There are also opportunities to build North-South relations through the Joint Committees of the Oireachtas and their counterparts in the Northern Ireland Executive to seek to hold quarterly meetings that are of sectoral interest. Most issues encountered by citizens in one part of the island will be replicated elsewhere and so by pooling experience and expertise we may move closer to solutions than we would be working alone.

In order to achieve a United Ireland, it is vital that these institutions are given the opportunity and energy to fulfil the potential allowed for them in the Good Friday Agreement. Importantly, even if a United Ireland is not achieved, maximising the potential of these institutions will provide a return for all citizens of this island.

What will the New Ireland look like ?

It is easy to call for a border poll as soon as possible to agree for Northern Ireland’s departure from the UK and assimilation into the existing Irish State. Such an approach may sound feasible, but it is unambitious and doomed to fail. A United Ireland that is no different to the Ireland of today is simply not good enough if we want to achieve a peaceful, prosperous island where all are welcome.

When the time comes for the discussion of what a New Ireland should look like, we need to be imaginative and generous in the formation of a newer, better, version of what we have now on either side of the border.
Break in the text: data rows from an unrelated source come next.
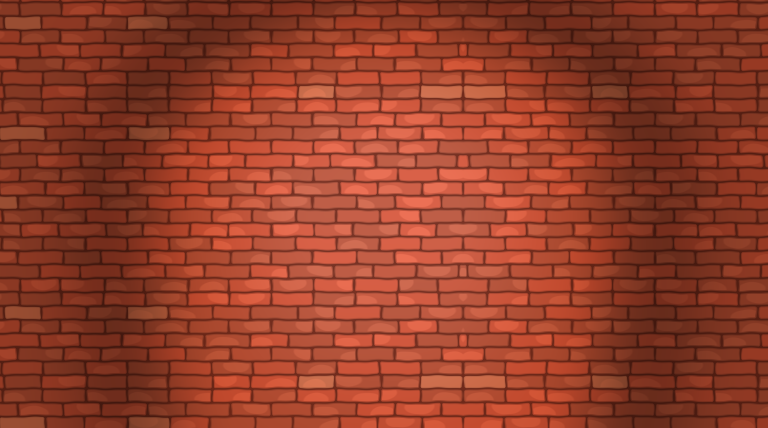
Give the GLSL for this texture, as a WebGL 1 fragment shader.

```glsl
precision highp float;
// Brick wall in running bond, 31 courses high and about 18 bricks across, lit by a soft arch of light.
// Courses repeat every 21 rows and mirror about a vertical seam; each brick is a rounded box
// with a hashed tone and a curved sheen, multiplied by the light colour.
uniform vec2 u_resolution;

float hash(vec2 p) {
  return fract(sin(dot(p, vec2(127.1, 311.7))) * 43758.5453);
}

// 1 when a whole-number value equals n
float is(float value, float n) {
  return 1.0 - step(0.5, abs(value - n));
}

float roundBox(vec2 p, vec2 halfSize, float radius) {
  vec2 d = abs(p) - halfSize + radius;
  return length(max(d, 0.0)) + min(max(d.x, d.y), 0.0) - radius;
}

// Light colour: pink core, saturated rim, dark halo, dim wall beyond
vec3 wallLight(vec2 p) {
  float d = length(p / vec2(0.54, p.y > 0.0 ? 0.48 : 1.15));
  float lit = smoothstep(1.14, 0.76, d);
  float core = smoothstep(0.98, 0.25, d) * smoothstep(-0.75, 0.0, p.y);
  float halo = exp(-pow((d - 1.22) / 0.22, 2.0));
  vec3 color = mix(vec3(0.57, 0.23, 0.145), vec3(0.72, 0.285, 0.175), lit);
  color = mix(color, vec3(0.82, 0.39, 0.295), core);
  return color * (1.0 - 0.22 * halo);
}

void main() {
  vec2 frag = gl_FragCoord.xy;
  float px = 31.0 / u_resolution.y;

  // Course units: one row is one unit, y runs down, x is measured from the seam
  vec2 q = vec2(frag.x - 0.603 * u_resolution.x, u_resolution.y - frag.y) * px;
  float side = q.x;
  q.x = abs(q.x);
  q.y += -0.16 + 0.03 * sin(q.x * 1.7 + q.y * 0.4) + 0.015 * sin(q.x * 4.3);
  float row = mod(floor(q.y), 21.0);

  // Alternate rows shift by about half a brick, a few leave a stub at the seam
  float odd = mod(row, 2.0);
  float shift = mix(0.57, 0.12 * is(mod(row, 8.0), 3.0), odd);
  shift = mix(shift, 1.0, is(row, 6.0));
  float along = q.x / 3.04 - shift;
  along += 0.07 * sin(q.x * 0.9) * sin(row * 5.0);
  float column = floor(along);
  vec2 brick = vec2(column, row);
  vec2 c = vec2((fract(along) - 0.5) * 3.04, fract(q.y) - 0.5);
  c.x += 0.025 * sin(c.y * 5.0 + 6.3 * hash(brick));

  // Brick body and its inner face
  float box = roundBox(c, vec2(1.46, 0.445), 0.15);
  float body = smoothstep(0.6 * px, -0.6 * px, box);
  float face = smoothstep(0.5 * px, -0.5 * px, box + 0.085);

  // Curved sheen over part of most bricks
  float pick = hash(brick + 7.3);
  vec2 center = vec2(2.6 * hash(brick + 3.1) - 1.3, pick > 0.6 ? 0.3 : -0.2);
  float lobe = length((c - center) * vec2(0.75, 1.35)) - 0.72;
  float sheen = smoothstep(px, -px, lobe) * face * step(0.3, pick);

  // Tone varies from dull to bright
  float tone = hash(brick + 11.7);
  vec3 albedo = mix(vec3(0.91, 0.95, 0.95), vec3(1.04, 0.98, 0.96), smoothstep(0.2, 0.8, tone));
  albedo *= 0.95 + 0.05 * face;
  albedo += sheen * vec3(0.09, 0.15, 0.17);

  // Occasional pale bricks beside the seam and at the far left
  float pale = is(row, 6.0) * (is(column, -1.0) + is(column, 2.0));
  float leftRows = is(row, 1.0) + is(row, 9.0);
  pale += step(side, 0.0) * (leftRows * is(column, 7.0)
        + (leftRows + is(row, 14.0)) * is(column, 10.0));
  albedo = mix(albedo, vec3(1.06, 1.38, 1.42) + 0.08 * sheen, 0.85 * min(pale, 1.0));

  // Mortar, with a soft shadow at the brick edges
  vec3 mortar = vec3(0.58, 0.52, 0.5);
  albedo *= 1.0 - 0.12 * smoothstep(-0.12, 0.0, box);
  vec3 surface = mix(mortar, albedo, body);

  vec2 lightPos = (frag - 0.5 * u_resolution) / u_resolution.y;
  gl_FragColor = vec4(surface * wallLight(lightPos), 1.0);
}
```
The Economy

Many discussions on a New Ireland focus on the obvious and emotive issues of symbols. While they are deeply important to many and warrant serious discussion, a far more important starting point must be the economic dimension. How will a United Ireland be funded?

Currently the UK Government provides a subvention to Northern Ireland of approximately £10 billion or £5,000 per person per year. Whether the UK continue to provide a phased reduction of the subvention to Northern Ireland or the Irish Government provide this funding will need to be determined. If we are to accept that a United Ireland will require a serious financial undertaking by the Irish taxpayer then we must convince them that the return on this investment will be worth it.

Many discussions on a New Ireland focus on the obvious and emotive issues of symbols. While they are deeply important to many and warrant serious discussion, a far more important starting point must be the economic dimension. How will a United Ireland be funded?

Currently the UK Government provides a subvention to Northern Ireland of approximately £10 billion or £5,000 per person per year. Whether the UK continue to provide a phased reduction of the subvention to Northern Ireland or the Irish Government provide this funding will need to be determined. If we are to accept that a United Ireland will require a serious financial undertaking by the Irish taxpayer then we must convince them that the return on this investment will be worth it.

There is a generalised assumption that the vast majority of those living in the South would happily vote for a United Ireland; emotionally and romantically it has widespread approval but the practicalities of any such move will require far more rigorous thinking than has been offered before. A United Ireland would certainly be initially costly to the Irish Government and people, but this should not be interpreted that there would be no economic benefits to a United Ireland.

The fates of an economy can drastically change over time. It is easy to forget that when Northern Ireland was created, the six Northern counties were the economic driving force of the island, with most of the island’s manufacturing works taking place there, compared to the largely agriculture-driven economy of Ireland. In the 1950s approximately 400,000 people of a population of less than three million emigrated from Ireland due to poor economic prospects. In the century since partition the tide has changed dramatically, with EU membership and a new global outlook transforming the Irish economy, while in Northern Ireland the economy has contracted, reliant on subvention from London. It should not be discounted that Northern Ireland’s economy can once again see growth. The Northern Ireland protocol allows Northern Irish businesses full access to both the UK internal market and the EU Single Market, a gift which has the potential to transform the Northern economy; attracting businesses who wish to operate in both markets, leading to job growth and economic growth. It is not quite the best of both worlds that some have declared but there are undoubtedly marked opportunities there for the Northern Irish economy.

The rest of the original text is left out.